I had a great phone conversation with my Mom yesterday. We always talk about the latest BC Lions game (I now owe her THREE appetizers), how the families are, and what’s going on for each of us personally. This time, we also talked about banking technology.
The conversation progressed from her frustration with her bank to the latest trends in business and technology. She feels left out. Really left out. The letter sent by her Credit Union assumed she would be happy to complete her renewal online. She mentioned that she often talks with my stepdad about how much things are changing, and how quickly. Our culture assumes that seniors are happy to do their thing, while the world does ours.
We discussed the difference between being a senior today and a generation ago. My mom’s generation lives longer, stays active, and has much more wealth than any previous generation.They want to be included, even though it’s a huge challenge to keep up. Their parents passed the baton and moved on to activities to keep them busy for a few years until their health deteriorated. Today, that can be a very long wait. I think we’re missing out by excluding baby-boomer seniors from business, social activities … and education.

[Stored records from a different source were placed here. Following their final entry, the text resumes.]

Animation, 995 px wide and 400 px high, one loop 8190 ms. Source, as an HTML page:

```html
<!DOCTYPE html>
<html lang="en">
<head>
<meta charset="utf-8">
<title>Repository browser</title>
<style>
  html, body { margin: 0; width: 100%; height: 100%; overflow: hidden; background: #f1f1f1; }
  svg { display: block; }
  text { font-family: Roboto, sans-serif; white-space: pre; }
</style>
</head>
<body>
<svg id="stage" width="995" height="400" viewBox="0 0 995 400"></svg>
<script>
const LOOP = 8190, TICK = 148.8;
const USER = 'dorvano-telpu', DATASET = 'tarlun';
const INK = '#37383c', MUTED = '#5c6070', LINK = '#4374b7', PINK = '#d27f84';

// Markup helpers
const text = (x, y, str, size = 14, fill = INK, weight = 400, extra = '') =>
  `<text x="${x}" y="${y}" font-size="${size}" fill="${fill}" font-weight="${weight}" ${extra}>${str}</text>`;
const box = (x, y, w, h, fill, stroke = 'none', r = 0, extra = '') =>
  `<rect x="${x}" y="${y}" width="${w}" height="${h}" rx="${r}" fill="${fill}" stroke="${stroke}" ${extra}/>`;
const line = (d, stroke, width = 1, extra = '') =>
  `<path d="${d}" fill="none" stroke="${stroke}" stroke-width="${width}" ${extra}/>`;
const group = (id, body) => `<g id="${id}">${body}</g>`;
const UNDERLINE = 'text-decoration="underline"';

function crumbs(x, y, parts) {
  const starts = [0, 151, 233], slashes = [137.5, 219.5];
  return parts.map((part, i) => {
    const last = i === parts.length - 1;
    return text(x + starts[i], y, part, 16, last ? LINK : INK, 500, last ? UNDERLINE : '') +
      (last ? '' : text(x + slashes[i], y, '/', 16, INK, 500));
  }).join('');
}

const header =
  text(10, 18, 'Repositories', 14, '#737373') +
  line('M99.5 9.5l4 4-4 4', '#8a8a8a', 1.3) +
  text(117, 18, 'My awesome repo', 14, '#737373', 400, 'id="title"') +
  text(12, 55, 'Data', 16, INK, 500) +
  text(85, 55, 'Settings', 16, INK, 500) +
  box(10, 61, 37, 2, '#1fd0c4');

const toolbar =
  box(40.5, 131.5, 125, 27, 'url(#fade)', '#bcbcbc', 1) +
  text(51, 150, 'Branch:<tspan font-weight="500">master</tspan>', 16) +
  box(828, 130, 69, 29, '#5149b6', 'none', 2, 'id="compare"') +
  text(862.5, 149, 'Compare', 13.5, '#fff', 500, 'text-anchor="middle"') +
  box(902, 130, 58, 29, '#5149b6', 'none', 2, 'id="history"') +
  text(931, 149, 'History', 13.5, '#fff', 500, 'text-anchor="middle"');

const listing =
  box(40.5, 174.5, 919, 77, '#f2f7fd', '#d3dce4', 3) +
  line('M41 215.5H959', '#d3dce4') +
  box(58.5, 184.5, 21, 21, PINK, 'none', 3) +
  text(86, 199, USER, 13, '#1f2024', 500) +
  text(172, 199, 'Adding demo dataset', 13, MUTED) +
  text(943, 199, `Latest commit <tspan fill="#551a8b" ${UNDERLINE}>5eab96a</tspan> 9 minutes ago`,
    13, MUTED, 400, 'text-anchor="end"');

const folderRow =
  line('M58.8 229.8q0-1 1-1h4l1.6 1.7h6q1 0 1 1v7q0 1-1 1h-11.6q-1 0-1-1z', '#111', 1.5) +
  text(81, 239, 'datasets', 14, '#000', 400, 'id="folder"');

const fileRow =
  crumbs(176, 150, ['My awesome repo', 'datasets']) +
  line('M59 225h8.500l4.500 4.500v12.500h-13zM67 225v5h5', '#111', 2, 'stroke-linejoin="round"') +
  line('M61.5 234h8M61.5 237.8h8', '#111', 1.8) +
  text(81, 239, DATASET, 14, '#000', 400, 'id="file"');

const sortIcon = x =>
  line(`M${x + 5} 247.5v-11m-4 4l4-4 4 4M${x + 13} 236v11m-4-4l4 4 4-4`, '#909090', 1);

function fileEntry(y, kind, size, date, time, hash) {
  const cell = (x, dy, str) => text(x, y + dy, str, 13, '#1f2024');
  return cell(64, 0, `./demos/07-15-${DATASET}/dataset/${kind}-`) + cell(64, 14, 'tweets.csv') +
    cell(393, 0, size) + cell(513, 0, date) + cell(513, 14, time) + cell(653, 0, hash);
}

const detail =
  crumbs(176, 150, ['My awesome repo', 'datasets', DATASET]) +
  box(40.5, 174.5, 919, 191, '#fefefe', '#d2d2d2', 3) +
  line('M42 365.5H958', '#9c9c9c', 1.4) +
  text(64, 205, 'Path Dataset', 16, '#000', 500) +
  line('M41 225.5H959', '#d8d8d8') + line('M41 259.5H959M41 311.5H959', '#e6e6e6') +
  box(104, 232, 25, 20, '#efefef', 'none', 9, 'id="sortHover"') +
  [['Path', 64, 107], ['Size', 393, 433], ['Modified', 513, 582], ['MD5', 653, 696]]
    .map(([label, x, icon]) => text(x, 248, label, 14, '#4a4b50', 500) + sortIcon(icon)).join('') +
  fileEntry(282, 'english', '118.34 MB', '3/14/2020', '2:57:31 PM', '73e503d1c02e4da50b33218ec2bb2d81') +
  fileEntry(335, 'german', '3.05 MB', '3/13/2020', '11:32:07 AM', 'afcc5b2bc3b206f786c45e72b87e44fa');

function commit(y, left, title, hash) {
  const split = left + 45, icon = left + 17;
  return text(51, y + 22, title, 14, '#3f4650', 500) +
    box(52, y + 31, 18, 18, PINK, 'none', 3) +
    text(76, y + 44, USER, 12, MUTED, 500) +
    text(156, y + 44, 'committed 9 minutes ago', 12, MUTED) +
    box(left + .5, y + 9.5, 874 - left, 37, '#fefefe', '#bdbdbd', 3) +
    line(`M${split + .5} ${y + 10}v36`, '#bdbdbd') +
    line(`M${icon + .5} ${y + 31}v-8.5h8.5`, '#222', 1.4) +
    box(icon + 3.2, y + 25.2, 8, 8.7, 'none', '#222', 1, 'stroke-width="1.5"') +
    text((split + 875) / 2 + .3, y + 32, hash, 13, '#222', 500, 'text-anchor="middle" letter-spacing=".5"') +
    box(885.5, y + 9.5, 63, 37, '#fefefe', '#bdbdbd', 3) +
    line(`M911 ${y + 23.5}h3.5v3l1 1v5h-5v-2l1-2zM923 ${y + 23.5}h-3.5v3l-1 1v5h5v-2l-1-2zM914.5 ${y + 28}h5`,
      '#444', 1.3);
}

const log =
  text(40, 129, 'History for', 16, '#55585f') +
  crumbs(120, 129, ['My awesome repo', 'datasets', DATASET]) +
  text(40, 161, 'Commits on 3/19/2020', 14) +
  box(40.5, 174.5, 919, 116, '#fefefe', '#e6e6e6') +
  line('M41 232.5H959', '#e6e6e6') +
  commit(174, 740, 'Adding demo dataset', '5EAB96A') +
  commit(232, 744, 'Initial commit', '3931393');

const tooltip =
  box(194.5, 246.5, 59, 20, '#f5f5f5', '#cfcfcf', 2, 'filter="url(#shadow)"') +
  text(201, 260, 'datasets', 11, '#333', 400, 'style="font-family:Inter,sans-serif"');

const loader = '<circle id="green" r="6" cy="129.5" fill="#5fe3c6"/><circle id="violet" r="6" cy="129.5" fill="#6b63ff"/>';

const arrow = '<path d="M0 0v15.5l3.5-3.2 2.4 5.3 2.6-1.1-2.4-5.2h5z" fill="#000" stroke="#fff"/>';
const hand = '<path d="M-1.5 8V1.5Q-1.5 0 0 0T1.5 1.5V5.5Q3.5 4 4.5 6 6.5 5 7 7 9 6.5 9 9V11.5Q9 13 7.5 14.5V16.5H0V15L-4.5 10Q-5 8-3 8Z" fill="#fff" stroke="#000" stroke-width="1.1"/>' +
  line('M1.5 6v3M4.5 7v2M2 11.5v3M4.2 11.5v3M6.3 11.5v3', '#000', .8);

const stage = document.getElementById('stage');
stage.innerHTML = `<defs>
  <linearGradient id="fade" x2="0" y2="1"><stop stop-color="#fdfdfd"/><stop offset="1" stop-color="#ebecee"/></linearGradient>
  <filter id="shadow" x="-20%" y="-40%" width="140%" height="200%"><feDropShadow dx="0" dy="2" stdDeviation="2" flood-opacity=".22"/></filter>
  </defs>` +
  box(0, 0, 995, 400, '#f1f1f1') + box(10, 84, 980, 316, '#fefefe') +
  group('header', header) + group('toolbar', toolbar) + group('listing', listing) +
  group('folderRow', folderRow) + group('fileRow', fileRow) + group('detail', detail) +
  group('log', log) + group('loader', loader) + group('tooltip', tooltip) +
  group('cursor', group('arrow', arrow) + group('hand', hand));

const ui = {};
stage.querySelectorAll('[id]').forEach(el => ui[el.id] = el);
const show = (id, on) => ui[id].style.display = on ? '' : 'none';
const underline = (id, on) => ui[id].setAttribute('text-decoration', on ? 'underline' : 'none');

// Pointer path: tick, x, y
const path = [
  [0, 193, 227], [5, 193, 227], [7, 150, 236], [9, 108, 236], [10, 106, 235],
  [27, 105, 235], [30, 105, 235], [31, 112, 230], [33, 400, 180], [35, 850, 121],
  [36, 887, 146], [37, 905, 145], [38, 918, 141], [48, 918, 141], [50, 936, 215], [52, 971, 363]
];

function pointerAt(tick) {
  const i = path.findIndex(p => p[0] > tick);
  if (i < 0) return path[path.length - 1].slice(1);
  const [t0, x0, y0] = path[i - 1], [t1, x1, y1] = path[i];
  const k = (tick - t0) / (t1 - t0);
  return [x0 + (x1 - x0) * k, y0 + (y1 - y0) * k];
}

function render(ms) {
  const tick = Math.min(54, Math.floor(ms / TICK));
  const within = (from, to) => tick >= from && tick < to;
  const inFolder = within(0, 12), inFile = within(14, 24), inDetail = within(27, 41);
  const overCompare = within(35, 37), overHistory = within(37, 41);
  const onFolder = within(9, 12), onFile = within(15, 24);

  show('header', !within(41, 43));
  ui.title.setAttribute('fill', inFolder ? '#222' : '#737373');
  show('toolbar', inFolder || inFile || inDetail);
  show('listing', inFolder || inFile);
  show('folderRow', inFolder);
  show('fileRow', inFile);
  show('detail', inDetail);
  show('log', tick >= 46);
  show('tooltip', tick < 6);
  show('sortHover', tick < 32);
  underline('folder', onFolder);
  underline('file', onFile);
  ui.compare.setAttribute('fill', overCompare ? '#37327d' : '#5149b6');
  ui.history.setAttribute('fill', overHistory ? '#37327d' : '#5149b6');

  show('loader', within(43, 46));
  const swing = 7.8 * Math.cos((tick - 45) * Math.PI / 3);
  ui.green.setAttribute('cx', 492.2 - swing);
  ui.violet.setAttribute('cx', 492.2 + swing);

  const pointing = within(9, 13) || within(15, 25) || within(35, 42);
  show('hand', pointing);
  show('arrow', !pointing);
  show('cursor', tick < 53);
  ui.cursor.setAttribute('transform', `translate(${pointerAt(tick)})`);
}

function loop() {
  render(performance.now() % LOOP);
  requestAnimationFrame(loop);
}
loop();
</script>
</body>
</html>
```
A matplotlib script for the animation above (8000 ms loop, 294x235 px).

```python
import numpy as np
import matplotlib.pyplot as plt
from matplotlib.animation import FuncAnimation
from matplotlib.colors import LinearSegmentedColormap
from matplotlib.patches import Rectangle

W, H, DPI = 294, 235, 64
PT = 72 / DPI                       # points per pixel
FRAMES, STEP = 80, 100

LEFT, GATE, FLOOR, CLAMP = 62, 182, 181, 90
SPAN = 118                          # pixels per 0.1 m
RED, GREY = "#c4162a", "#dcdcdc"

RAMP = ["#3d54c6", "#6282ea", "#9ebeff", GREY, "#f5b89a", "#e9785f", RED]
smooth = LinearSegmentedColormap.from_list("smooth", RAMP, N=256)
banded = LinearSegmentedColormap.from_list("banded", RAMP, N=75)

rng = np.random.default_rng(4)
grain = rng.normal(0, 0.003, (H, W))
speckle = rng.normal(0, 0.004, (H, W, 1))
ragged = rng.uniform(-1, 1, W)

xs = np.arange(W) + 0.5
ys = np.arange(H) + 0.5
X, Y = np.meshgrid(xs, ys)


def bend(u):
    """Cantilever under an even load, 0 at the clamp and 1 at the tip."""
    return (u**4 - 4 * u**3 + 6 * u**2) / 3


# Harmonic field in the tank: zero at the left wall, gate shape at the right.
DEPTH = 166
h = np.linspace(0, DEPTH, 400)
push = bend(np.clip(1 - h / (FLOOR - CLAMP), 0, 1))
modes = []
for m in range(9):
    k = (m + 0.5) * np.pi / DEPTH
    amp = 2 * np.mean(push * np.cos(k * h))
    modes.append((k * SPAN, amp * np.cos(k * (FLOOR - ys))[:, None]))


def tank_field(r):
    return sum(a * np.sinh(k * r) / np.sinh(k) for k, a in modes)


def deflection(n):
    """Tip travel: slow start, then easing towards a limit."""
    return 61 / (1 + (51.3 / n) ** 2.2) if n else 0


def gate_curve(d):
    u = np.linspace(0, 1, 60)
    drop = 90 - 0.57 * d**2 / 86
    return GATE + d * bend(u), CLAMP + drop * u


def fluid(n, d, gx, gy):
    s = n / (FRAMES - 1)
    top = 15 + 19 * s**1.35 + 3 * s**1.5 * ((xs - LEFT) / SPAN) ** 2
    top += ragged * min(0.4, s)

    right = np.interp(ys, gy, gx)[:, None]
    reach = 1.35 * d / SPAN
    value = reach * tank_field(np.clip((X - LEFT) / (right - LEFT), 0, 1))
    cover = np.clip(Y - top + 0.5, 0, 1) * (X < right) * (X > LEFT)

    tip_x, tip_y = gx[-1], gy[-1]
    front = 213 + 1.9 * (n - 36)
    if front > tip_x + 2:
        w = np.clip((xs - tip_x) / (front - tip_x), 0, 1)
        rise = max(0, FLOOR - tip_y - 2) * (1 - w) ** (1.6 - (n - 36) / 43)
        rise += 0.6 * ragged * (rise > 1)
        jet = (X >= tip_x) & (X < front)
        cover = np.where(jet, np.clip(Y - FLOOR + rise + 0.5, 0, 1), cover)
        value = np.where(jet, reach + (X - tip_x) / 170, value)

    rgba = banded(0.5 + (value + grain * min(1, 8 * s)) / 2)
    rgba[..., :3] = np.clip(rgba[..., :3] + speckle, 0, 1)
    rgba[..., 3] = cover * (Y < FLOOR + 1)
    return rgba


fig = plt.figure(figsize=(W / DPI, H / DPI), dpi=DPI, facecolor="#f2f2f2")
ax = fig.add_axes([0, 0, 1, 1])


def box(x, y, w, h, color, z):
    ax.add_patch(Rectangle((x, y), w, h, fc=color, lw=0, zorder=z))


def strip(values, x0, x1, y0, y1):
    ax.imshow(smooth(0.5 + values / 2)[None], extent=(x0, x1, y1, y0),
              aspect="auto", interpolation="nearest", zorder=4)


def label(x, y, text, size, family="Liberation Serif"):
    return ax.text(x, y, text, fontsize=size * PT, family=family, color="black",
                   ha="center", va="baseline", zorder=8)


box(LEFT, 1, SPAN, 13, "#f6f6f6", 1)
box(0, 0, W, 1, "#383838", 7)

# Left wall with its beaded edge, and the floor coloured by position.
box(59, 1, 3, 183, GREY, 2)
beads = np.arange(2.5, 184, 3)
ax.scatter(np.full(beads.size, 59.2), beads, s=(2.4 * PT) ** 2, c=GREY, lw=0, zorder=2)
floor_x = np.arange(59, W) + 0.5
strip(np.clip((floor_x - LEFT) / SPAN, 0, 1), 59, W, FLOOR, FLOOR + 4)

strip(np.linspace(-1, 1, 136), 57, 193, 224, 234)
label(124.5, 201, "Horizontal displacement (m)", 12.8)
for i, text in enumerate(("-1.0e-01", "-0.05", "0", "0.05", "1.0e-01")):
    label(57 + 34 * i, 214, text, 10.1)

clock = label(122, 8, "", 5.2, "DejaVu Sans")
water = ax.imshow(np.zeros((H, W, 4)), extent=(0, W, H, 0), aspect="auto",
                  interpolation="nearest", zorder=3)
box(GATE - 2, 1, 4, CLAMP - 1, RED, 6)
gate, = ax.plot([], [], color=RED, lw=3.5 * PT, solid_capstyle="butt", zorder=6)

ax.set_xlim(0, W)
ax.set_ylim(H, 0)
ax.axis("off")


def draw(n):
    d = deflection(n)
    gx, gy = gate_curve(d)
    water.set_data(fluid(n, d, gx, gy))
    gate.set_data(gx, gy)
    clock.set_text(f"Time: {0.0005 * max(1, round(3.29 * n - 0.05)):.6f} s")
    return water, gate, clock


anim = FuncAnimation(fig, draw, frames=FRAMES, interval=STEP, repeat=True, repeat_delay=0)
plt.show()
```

In my PIDP program, we talk a lot about the use of technology and the latest theories on adult education, especially for millennials. We rarely, if ever, talk about teaching seniors. Why not? Do we assume that there’s no interest? That they’ve had their chance? That today’s pace and technology is too big a hurdle? I came across an interesting news item that reveals a real need for education to this demographic. Enter “The Gadget Guides”.
The Gadget Guides is a company formed by millennial entrepreneurs Moe Elmaleh, Corey Freeman, and Ami Moyal focused on helping seniors learn how to use technology to stay connected via smartphones, tablets, and computers. It started when Moyal noticed his grandparents desperately relied on FaceTime to connect with family from outside of the country.
“They were clinging to technology because they needed it – it was all they had,” said Moyal. “At that point I thought, why don’t all seniors do this.”
There is a need, desire, and opportunity for rich, two-way learning for today’s seniors in formal, informal, and commercial education. Many of our colleges and universities now have active ElderCollege programs. For example, the Vancouver Island University (VIU) website states that thousands of seniors have taken advantage of their programs, and courses fill up fast. As educators, I hope we remember that there are opportunities to reach a large demographic in seniors – a group who are far too young to simply be left out of the loop.
- Bogart, N. (2015, October 27). Meet the millennial entrepreneurs teaching seniors how to use tech. Retrieved from Global News: http://globalnews.ca/news/2301922/meet-the-millennial-entrepreneurs-teaching-seniors-how-to-use-tech/
- Vancouver Island University. (2013). VIU.ca. Retrieved from VIU ElderCollege: view-source:https://www2.viu.ca/eldercollege/